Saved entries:
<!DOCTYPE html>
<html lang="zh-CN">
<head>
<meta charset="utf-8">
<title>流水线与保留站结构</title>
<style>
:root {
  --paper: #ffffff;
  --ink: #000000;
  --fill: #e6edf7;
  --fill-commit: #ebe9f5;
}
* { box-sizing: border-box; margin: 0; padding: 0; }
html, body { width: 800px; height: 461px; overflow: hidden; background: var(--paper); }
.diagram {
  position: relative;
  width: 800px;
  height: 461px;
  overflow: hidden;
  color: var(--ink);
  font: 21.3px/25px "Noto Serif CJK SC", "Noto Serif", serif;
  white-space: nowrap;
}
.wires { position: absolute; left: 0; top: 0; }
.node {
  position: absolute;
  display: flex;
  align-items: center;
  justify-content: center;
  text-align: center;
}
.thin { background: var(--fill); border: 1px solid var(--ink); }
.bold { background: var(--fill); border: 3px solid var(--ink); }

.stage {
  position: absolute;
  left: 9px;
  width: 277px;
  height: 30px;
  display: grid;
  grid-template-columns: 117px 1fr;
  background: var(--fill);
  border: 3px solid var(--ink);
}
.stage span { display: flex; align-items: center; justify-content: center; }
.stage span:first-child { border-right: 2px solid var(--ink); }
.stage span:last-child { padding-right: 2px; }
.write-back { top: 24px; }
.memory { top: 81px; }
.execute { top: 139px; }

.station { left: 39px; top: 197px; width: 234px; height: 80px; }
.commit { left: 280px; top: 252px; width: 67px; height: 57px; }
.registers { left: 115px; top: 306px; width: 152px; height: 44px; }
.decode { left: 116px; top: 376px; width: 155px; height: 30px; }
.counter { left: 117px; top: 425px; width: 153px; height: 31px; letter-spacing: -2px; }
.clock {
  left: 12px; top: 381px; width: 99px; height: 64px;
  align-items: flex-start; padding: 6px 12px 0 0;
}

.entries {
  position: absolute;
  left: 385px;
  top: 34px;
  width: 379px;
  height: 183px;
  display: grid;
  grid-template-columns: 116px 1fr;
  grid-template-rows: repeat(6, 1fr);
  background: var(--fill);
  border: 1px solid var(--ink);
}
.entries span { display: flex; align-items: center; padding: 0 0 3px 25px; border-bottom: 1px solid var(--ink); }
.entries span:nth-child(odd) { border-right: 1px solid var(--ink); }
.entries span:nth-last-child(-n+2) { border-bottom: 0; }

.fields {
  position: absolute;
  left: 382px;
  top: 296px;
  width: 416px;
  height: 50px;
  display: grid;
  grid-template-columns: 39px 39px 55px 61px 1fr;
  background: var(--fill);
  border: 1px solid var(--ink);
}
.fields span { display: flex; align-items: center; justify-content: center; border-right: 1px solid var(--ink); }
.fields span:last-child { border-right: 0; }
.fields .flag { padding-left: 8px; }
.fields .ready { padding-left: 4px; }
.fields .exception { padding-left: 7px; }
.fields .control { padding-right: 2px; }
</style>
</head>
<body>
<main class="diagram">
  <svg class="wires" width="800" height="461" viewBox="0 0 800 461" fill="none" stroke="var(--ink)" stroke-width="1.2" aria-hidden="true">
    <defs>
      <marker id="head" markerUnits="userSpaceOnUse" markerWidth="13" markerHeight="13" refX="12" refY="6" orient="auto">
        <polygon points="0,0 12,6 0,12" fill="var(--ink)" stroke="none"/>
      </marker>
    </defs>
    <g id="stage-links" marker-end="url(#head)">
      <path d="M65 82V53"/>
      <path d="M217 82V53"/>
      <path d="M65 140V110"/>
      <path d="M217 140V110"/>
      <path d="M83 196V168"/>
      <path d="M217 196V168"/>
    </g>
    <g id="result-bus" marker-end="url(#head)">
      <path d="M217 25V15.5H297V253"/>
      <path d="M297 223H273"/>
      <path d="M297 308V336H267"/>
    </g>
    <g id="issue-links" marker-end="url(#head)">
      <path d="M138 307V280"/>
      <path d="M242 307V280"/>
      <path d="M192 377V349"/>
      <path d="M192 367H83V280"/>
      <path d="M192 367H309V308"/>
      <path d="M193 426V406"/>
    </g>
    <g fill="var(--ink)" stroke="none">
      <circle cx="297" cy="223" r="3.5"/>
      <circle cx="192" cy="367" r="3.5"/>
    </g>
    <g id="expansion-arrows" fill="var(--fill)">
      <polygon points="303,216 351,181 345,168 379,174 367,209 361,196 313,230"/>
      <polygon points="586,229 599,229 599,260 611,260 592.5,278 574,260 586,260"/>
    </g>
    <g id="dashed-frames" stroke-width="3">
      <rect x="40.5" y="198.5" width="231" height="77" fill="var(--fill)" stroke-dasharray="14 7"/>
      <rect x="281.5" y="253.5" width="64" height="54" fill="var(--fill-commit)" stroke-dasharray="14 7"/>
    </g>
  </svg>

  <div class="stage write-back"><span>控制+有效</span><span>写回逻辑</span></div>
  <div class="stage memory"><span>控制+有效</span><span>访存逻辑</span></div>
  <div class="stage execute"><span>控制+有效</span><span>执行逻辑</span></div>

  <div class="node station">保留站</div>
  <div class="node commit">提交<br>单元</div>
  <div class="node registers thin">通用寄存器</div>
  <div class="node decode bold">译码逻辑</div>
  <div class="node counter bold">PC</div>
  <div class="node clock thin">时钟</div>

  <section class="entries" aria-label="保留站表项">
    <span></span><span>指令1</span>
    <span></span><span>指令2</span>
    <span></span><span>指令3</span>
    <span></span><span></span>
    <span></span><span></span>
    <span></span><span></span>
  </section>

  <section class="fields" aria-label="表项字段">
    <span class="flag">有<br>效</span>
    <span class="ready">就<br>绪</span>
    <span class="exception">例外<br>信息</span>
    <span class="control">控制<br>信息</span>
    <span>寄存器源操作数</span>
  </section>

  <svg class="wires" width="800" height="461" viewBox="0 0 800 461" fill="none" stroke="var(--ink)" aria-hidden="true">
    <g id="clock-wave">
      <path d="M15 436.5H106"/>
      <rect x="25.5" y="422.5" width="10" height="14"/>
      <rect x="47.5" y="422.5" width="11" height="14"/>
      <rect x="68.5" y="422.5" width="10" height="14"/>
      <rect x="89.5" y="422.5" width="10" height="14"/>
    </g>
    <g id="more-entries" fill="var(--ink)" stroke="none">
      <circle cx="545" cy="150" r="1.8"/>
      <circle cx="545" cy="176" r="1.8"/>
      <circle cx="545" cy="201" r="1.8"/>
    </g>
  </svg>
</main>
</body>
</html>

EXERCISE INSTRUCTIONS: The lines above need to be restated word for word, all of them.

EXERCISE SOLUTION:
<!DOCTYPE html>
<html lang="zh-CN">
<head>
<meta charset="utf-8">
<title>流水线与保留站结构</title>
<style>
:root {
  --paper: #ffffff;
  --ink: #000000;
  --fill: #e6edf7;
  --fill-commit: #ebe9f5;
}
* { box-sizing: border-box; margin: 0; padding: 0; }
html, body { width: 800px; height: 461px; overflow: hidden; background: var(--paper); }
.diagram {
  position: relative;
  width: 800px;
  height: 461px;
  overflow: hidden;
  color: var(--ink);
  font: 21.3px/25px "Noto Serif CJK SC", "Noto Serif", serif;
  white-space: nowrap;
}
.wires { position: absolute; left: 0; top: 0; }
.node {
  position: absolute;
  display: flex;
  align-items: center;
  justify-content: center;
  text-align: center;
}
.thin { background: var(--fill); border: 1px solid var(--ink); }
.bold { background: var(--fill); border: 3px solid var(--ink); }

.stage {
  position: absolute;
  left: 9px;
  width: 277px;
  height: 30px;
  display: grid;
  grid-template-columns: 117px 1fr;
  background: var(--fill);
  border: 3px solid var(--ink);
}
.stage span { display: flex; align-items: center; justify-content: center; }
.stage span:first-child { border-right: 2px solid var(--ink); }
.stage span:last-child { padding-right: 2px; }
.write-back { top: 24px; }
.memory { top: 81px; }
.execute { top: 139px; }

.station { left: 39px; top: 197px; width: 234px; height: 80px; }
.commit { left: 280px; top: 252px; width: 67px; height: 57px; }
.registers { left: 115px; top: 306px; width: 152px; height: 44px; }
.decode { left: 116px; top: 376px; width: 155px; height: 30px; }
.counter { left: 117px; top: 425px; width: 153px; height: 31px; letter-spacing: -2px; }
.clock {
  left: 12px; top: 381px; width: 99px; height: 64px;
  align-items: flex-start; padding: 6px 12px 0 0;
}

.entries {
  position: absolute;
  left: 385px;
  top: 34px;
  width: 379px;
  height: 183px;
  display: grid;
  grid-template-columns: 116px 1fr;
  grid-template-rows: repeat(6, 1fr);
  background: var(--fill);
  border: 1px solid var(--ink);
}
.entries span { display: flex; align-items: center; padding: 0 0 3px 25px; border-bottom: 1px solid var(--ink); }
.entries span:nth-child(odd) { border-right: 1px solid var(--ink); }
.entries span:nth-last-child(-n+2) { border-bottom: 0; }

.fields {
  position: absolute;
  left: 382px;
  top: 296px;
  width: 416px;
  height: 50px;
  display: grid;
  grid-template-columns: 39px 39px 55px 61px 1fr;
  background: var(--fill);
  border: 1px solid var(--ink);
}
.fields span { display: flex; align-items: center; justify-content: center; border-right: 1px solid var(--ink); }
.fields span:last-child { border-right: 0; }
.fields .flag { padding-left: 8px; }
.fields .ready { padding-left: 4px; }
.fields .exception { padding-left: 7px; }
.fields .control { padding-right: 2px; }
</style>
</head>
<body>
<main class="diagram">
  <svg class="wires" width="800" height="461" viewBox="0 0 800 461" fill="none" stroke="var(--ink)" stroke-width="1.2" aria-hidden="true">
    <defs>
      <marker id="head" markerUnits="userSpaceOnUse" markerWidth="13" markerHeight="13" refX="12" refY="6" orient="auto">
        <polygon points="0,0 12,6 0,12" fill="var(--ink)" stroke="none"/>
      </marker>
    </defs>
    <g id="stage-links" marker-end="url(#head)">
      <path d="M65 82V53"/>
      <path d="M217 82V53"/>
      <path d="M65 140V110"/>
      <path d="M217 140V110"/>
      <path d="M83 196V168"/>
      <path d="M217 196V168"/>
    </g>
    <g id="result-bus" marker-end="url(#head)">
      <path d="M217 25V15.5H297V253"/>
      <path d="M297 223H273"/>
      <path d="M297 308V336H267"/>
    </g>
    <g id="issue-links" marker-end="url(#head)">
      <path d="M138 307V280"/>
      <path d="M242 307V280"/>
      <path d="M192 377V349"/>
      <path d="M192 367H83V280"/>
      <path d="M192 367H309V308"/>
      <path d="M193 426V406"/>
    </g>
    <g fill="var(--ink)" stroke="none">
      <circle cx="297" cy="223" r="3.5"/>
      <circle cx="192" cy="367" r="3.5"/>
    </g>
    <g id="expansion-arrows" fill="var(--fill)">
      <polygon points="303,216 351,181 345,168 379,174 367,209 361,196 313,230"/>
      <polygon points="586,229 599,229 599,260 611,260 592.5,278 574,260 586,260"/>
    </g>
    <g id="dashed-frames" stroke-width="3">
      <rect x="40.5" y="198.5" width="231" height="77" fill="var(--fill)" stroke-dasharray="14 7"/>
      <rect x="281.5" y="253.5" width="64" height="54" fill="var(--fill-commit)" stroke-dasharray="14 7"/>
    </g>
  </svg>

  <div class="stage write-back"><span>控制+有效</span><span>写回逻辑</span></div>
  <div class="stage memory"><span>控制+有效</span><span>访存逻辑</span></div>
  <div class="stage execute"><span>控制+有效</span><span>执行逻辑</span></div>

  <div class="node station">保留站</div>
  <div class="node commit">提交<br>单元</div>
  <div class="node registers thin">通用寄存器</div>
  <div class="node decode bold">译码逻辑</div>
  <div class="node counter bold">PC</div>
  <div class="node clock thin">时钟</div>

  <section class="entries" aria-label="保留站表项">
    <span></span><span>指令1</span>
    <span></span><span>指令2</span>
    <span></span><span>指令3</span>
    <span></span><span></span>
    <span></span><span></span>
    <span></span><span></span>
  </section>

  <section class="fields" aria-label="表项字段">
    <span class="flag">有<br>效</span>
    <span class="ready">就<br>绪</span>
    <span class="exception">例外<br>信息</span>
    <span class="control">控制<br>信息</span>
    <span>寄存器源操作数</span>
  </section>

  <svg class="wires" width="800" height="461" viewBox="0 0 800 461" fill="none" stroke="var(--ink)" aria-hidden="true">
    <g id="clock-wave">
      <path d="M15 436.5H106"/>
      <rect x="25.5" y="422.5" width="10" height="14"/>
      <rect x="47.5" y="422.5" width="11" height="14"/>
      <rect x="68.5" y="422.5" width="10" height="14"/>
      <rect x="89.5" y="422.5" width="10" height="14"/>
    </g>
    <g id="more-entries" fill="var(--ink)" stroke="none">
      <circle cx="545" cy="150" r="1.8"/>
      <circle cx="545" cy="176" r="1.8"/>
      <circle cx="545" cy="201" r="1.8"/>
    </g>
  </svg>
</main>
</body>
</html>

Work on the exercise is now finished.